NVIDIA has unveiled a groundbreaking advancement in the realm of AI supercomputing with its latest generation of chips. This new technology is not just an upgrade in terms of capability; it’s specifically tailored to enhance the performance of AI applications and Large Language Models (LLMs) such as OpenAI’s GPT-4. These chips are expected to significantly influence the future of deep learning and a variety of other complex tasks.
Central to this new lineup is the HGX H200 GPU, based on NVIDIA’s innovative “Hopper” architecture. This new chip is a successor to the popular H100 GPU and marks NVIDIA’s first foray into utilizing HBM3e memory. This upgrade results in faster performance and greater memory capacity, making it particularly efficient for handling large language models. The H200 boasts an impressive 141GB of memory and a 4.8 terabytes per second bandwidth, a substantial improvement over its predecessor, the NVIDIA A100.
From an AI perspective, the HGX H200 is a game changer. It doubles the inference speed on Llama 2, an LLM with 70 billion parameters, compared to the H100. Its versatility is evident in its compatibility with various data center types, including on-premises, cloud, hybrid-cloud, and edge systems. Major cloud providers like Amazon Web Services, Google Cloud, Microsoft Azure, and Oracle Cloud Infrastructure are set to deploy this technology. NVIDIA anticipates the chip’s release in the second quarter of 2024.
Another significant product from NVIDIA is the GH200 Grace Hopper “superchip.” This innovative chip combines the HGX H200 GPU with the Arm-based NVIDIA Grace CPU through NVIDIA’s NVLink-C2C interlink. Designed specifically for supercomputers, this superchip aims to revolutionize the way scientists and researchers address complex AI and high-performance computing (HPC) applications, especially those involving large data sets.
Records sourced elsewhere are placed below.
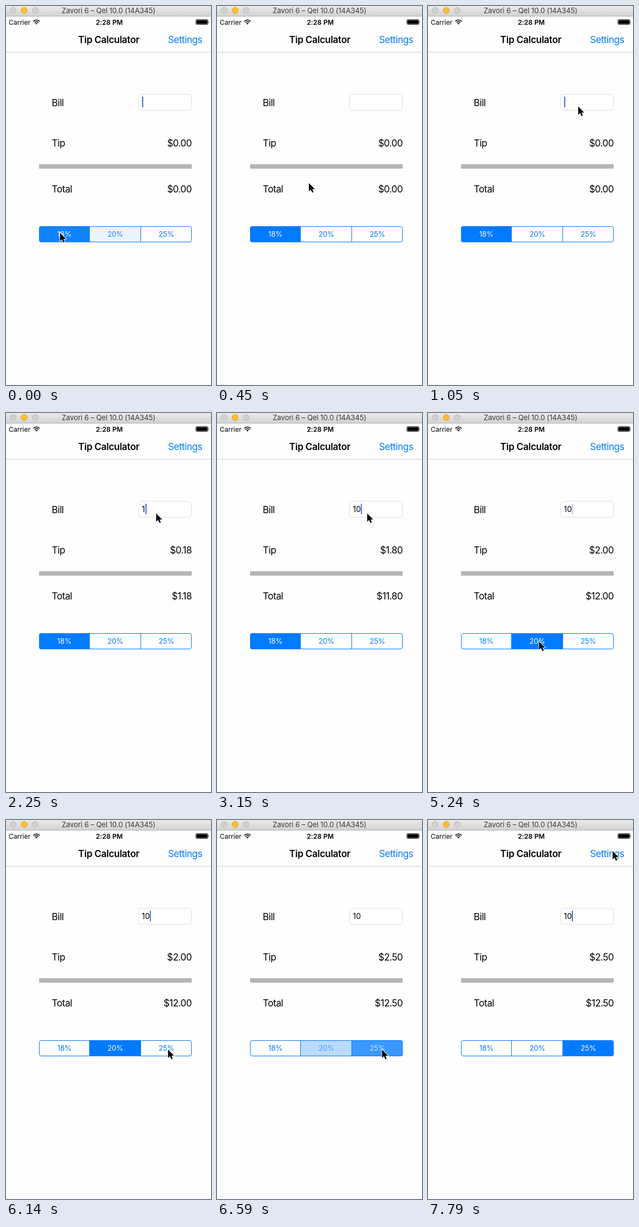
These frames come from a looping animation (372x685 px, 8000 ms). An HTML page:

```html
<!DOCTYPE html>
<html lang="en">
<head>
<meta charset="utf-8">
<title>Tip Calculator</title>
<style>
  html, body { margin: 0; width: 100%; height: 100%; overflow: hidden; background: #fefefe; }
  svg { display: block; }
  text { font: 17px Inter, "Open Sans", sans-serif; letter-spacing: -.42px; white-space: pre; }
  .mid { text-anchor: middle; }
  .end { text-anchor: end; letter-spacing: -.5px; }
  .semi { font-weight: 600; letter-spacing: -.28px; }
  .status { font-size: 12px; letter-spacing: 0; }
  .window { font-size: 13px; letter-spacing: -.1px; fill: #3c3c3c; }
  .field { font-size: 14px; letter-spacing: 0; }
  .pick { font-size: 13px; letter-spacing: -.1px; }
</style>
</head>
<body>
<svg width="372" height="685" viewBox="0 0 372 685">
  <defs>
    <linearGradient id="chrome" x2="0" y2="1">
      <stop stop-color="#ebebeb"/><stop offset="1" stop-color="#d2d2d2"/>
    </linearGradient>
    <clipPath id="round"><rect x="60" y="398" width="277" height="29" rx="4"/></clipPath>
  </defs>

  <rect width="372" height="18" fill="url(#chrome)"/>
  <path d="M0 18.5H372" stroke="#b4b4b4"/>
  <g fill="#d0d0d0" stroke="#bdbdbd">
    <circle cx="13" cy="8" r="5.5"/>
    <circle cx="33" cy="8" r="5.5" fill="#ffbf2f" stroke="#e2a32a"/>
    <circle cx="53" cy="8" r="5.5"/>
  </g>
  <text class="window mid" x="186" y="13">Zavori 6 – Qel 10.0 (14A345)</text>

  <text class="status" x="5" y="33.5">Carrier</text>
  <g fill="none" stroke="#000" stroke-width="1.7">
    <path d="M49.6 27.6a8 8 0 0 1 11.3 0M51.8 29.8a4.9 4.9 0 0 1 6.9 0"/>
    <path d="M55.25 33.6l-2-2.1a2.8 2.8 0 0 1 4 0z" fill="#000" stroke="none"/>
  </g>
  <text class="status mid semi" x="187.5" y="33.5" style="letter-spacing:.1px">2:28 PM</text>
  <rect x="344.5" y="24.5" width="22" height="9" rx="2" fill="none" stroke="#000" stroke-width=".8"/>
  <rect x="345.5" y="25.5" width="20" height="7" rx="1"/>
  <path d="M367.6 27.2q1.6 1.8 0 3.6z"/>

  <text class="mid semi" x="186.5" y="67">Tip Calculator</text>
  <text x="294" y="67" fill="#007aff">Settings</text>
  <path d="M0 83.5H372" stroke="#cdcdcd"/>

  <text x="83" y="180.5">Bill</text>
  <text x="83" y="253.5">Tip</text>
  <text x="83" y="336.5">Total</text>
  <rect x="240.5" y="159.5" width="96" height="29" rx="5" fill="#fff" stroke="#dedede"/>
  <text class="field" id="bill" x="246.5" y="179"></text>
  <rect id="caret" y="164" width="2" height="19" fill="#3f65e8"/>
  <text class="end" id="tip" x="337" y="253.5"></text>
  <rect x="60" y="286" width="277" height="8" fill="#b5b5b5"/>
  <text class="end" id="total" x="337" y="336.5"></text>

  <g id="picks" clip-path="url(#round)"></g>
  <path d="M151.5 398V427M244.5 398V427" stroke="#007aff"/>
  <rect x="60.5" y="398.5" width="276" height="28" rx="3.5" fill="none" stroke="#007aff"/>
  <g id="labels"></g>

  <g id="cursor">
    <path d="M.5 1.5V16.5L4 13.2 6.4 18.8 9 17.6 6.6 12.3H11.3Z" fill="#000" opacity=".18"/>
    <path d="M0 0V15L3.5 11.8 5.9 17.3 8.5 16.2 6.1 10.9H10.8Z" stroke="#fff" stroke-width="1.8" paint-order="stroke"/>
  </g>
</svg>
<script>
const LOOP = 8000, TICK = 150;
const $ = id => document.getElementById(id);

// Keys are [tick, value, ...]
const path = [
  [0, 98, 410], [7, 272.5, 181.5], [27, 272.5, 181.5], [30, 204.5, 404.5], [31, 199, 422],
  [33, 201.5, 413], [35, 201.5, 413], [42, 299.5, 415], [47, 299.5, 415], [52, 335, 56]
];
const options = [
  { rate: 18, x: 60, w: 92, mid: 106, keys: [[0, .93], [1, 1], [33, 1], [35, 0]] },
  { rate: 20, x: 152, w: 93, mid: 198.5, keys: [[0, .08], [1, 0], [33, 0], [35, 1], [43, 1], [44, .27], [45, 0]] },
  { rate: 25, x: 245, w: 92, mid: 291, keys: [[43, 0], [44, .77], [45, 1]] }
];
const fades = [2, 14, 22, 29, 35, 42, 49];
const fadeLevels = [.9, .35, 0, 0];

function add(parent, tag, attrs, content = '') {
  const el = document.createElementNS('http://www.w3.org/2000/svg', tag);
  for (const name in attrs) el.setAttribute(name, attrs[name]);
  el.textContent = content;
  return parent.appendChild(el);
}

for (const o of options) {
  o.box = add($('picks'), 'rect', { x: o.x, y: 398, width: o.w, height: 29, fill: '#007aff' });
  o.label = add($('labels'), 'text', { x: o.mid, y: 417, class: 'pick mid' }, o.rate + '%');
}

function at(keys, k) {
  const i = keys.findIndex(key => key[0] > k);
  if (i < 0) return keys[keys.length - 1].slice(1);
  if (i === 0) return keys[0].slice(1);
  const a = keys[i - 1], b = keys[i];
  const u = (k - a[0]) / (b[0] - a[0]), ease = u * u * (3 - 2 * u);
  return a.slice(1).map((v, n) => v + (b[n + 1] - v) * ease);
}

function caretLevel(k) {
  if (k >= 15 && k < 21) return 1; // solid after typing
  const start = fades.find(f => k >= f - 1 && k <= f + 2);
  return start === undefined ? 1 : fadeLevels[k - start + 1];
}

function draw(t) {
  // The screen refreshes in ticks, one of them 10 ms short
  const k = Math.min(52, Math.floor((t < 5090 ? t : t + 10) / TICK));
  const bill = k < 15 ? '' : k < 18 ? '1' : '10';
  const rate = k < 34 ? 18 : k < 44 ? 20 : 25;
  const tip = bill * rate / 100;

  $('bill').textContent = bill;
  $('tip').textContent = '$' + tip.toFixed(2);
  $('total').textContent = '$' + (+bill + tip).toFixed(2);
  $('caret').setAttribute('x', [247, 253, 261][bill.length]);
  $('caret').setAttribute('opacity', caretLevel(k));

  for (const o of options) {
    const [a] = at(o.keys, k);
    o.box.setAttribute('opacity', a);
    o.label.setAttribute('fill', `rgb(${255 * a}, ${122 + 133 * a}, 255)`);
  }
  $('cursor').setAttribute('transform', `translate(${at(path, k)})`);
}

const begin = performance.now();
function frame() {
  draw((performance.now() - begin) % LOOP);
  requestAnimationFrame(frame);
}
frame();
</script>
</body>
</html>
```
The GH200 is slated to be a core component in over 40 AI supercomputers around the world, with involvement from companies like Dell, Eviden, Hewlett Packard Enterprise (HPE), Lenovo, QCT, and Supermicro. A notable example is HPE’s Cray EX2500 supercomputers, which will incorporate quad GH200s, allowing for scalability up to tens of thousands of Grace Hopper Superchip nodes.
A particularly exciting implementation of this technology will be seen in JUPITER, a supercomputer at the Jülich facility in Germany. Poised to be the “world’s most powerful AI system” upon its installation in 2024, JUPITER features a liquid-cooled architecture that integrates nearly 24,000 NVIDIA GH200 Superchips. This supercomputer is set to contribute significantly to scientific advancements in areas like climate and weather prediction, drug discovery, quantum computing, and industrial engineering.
JUPITER will utilize NVIDIA’s custom software solutions, which, while easing development, also foster a dependence on NVIDIA hardware for supercomputing groups. These advancements come at a time when NVIDIA is increasingly focusing on AI and data center sectors, which now constitute a major portion of its revenue. The company recently reported a record $10.32 billion revenue in this segment, a substantial increase from the previous year, signaling the growing importance of these technologies in NVIDIA’s portfolio.
With the introduction of these new chips, NVIDIA is poised to extend its dominance in the AI supercomputing sector. The company’s recent achievement in breaking its own AI training benchmark record using the older H100 technology is a testament to its ongoing commitment to innovation and leadership in this field. The new GPU and superchip are not just incremental updates; they represent a significant stride forward in AI and supercomputing technology, promising to unlock new potentials in various research and industry domains.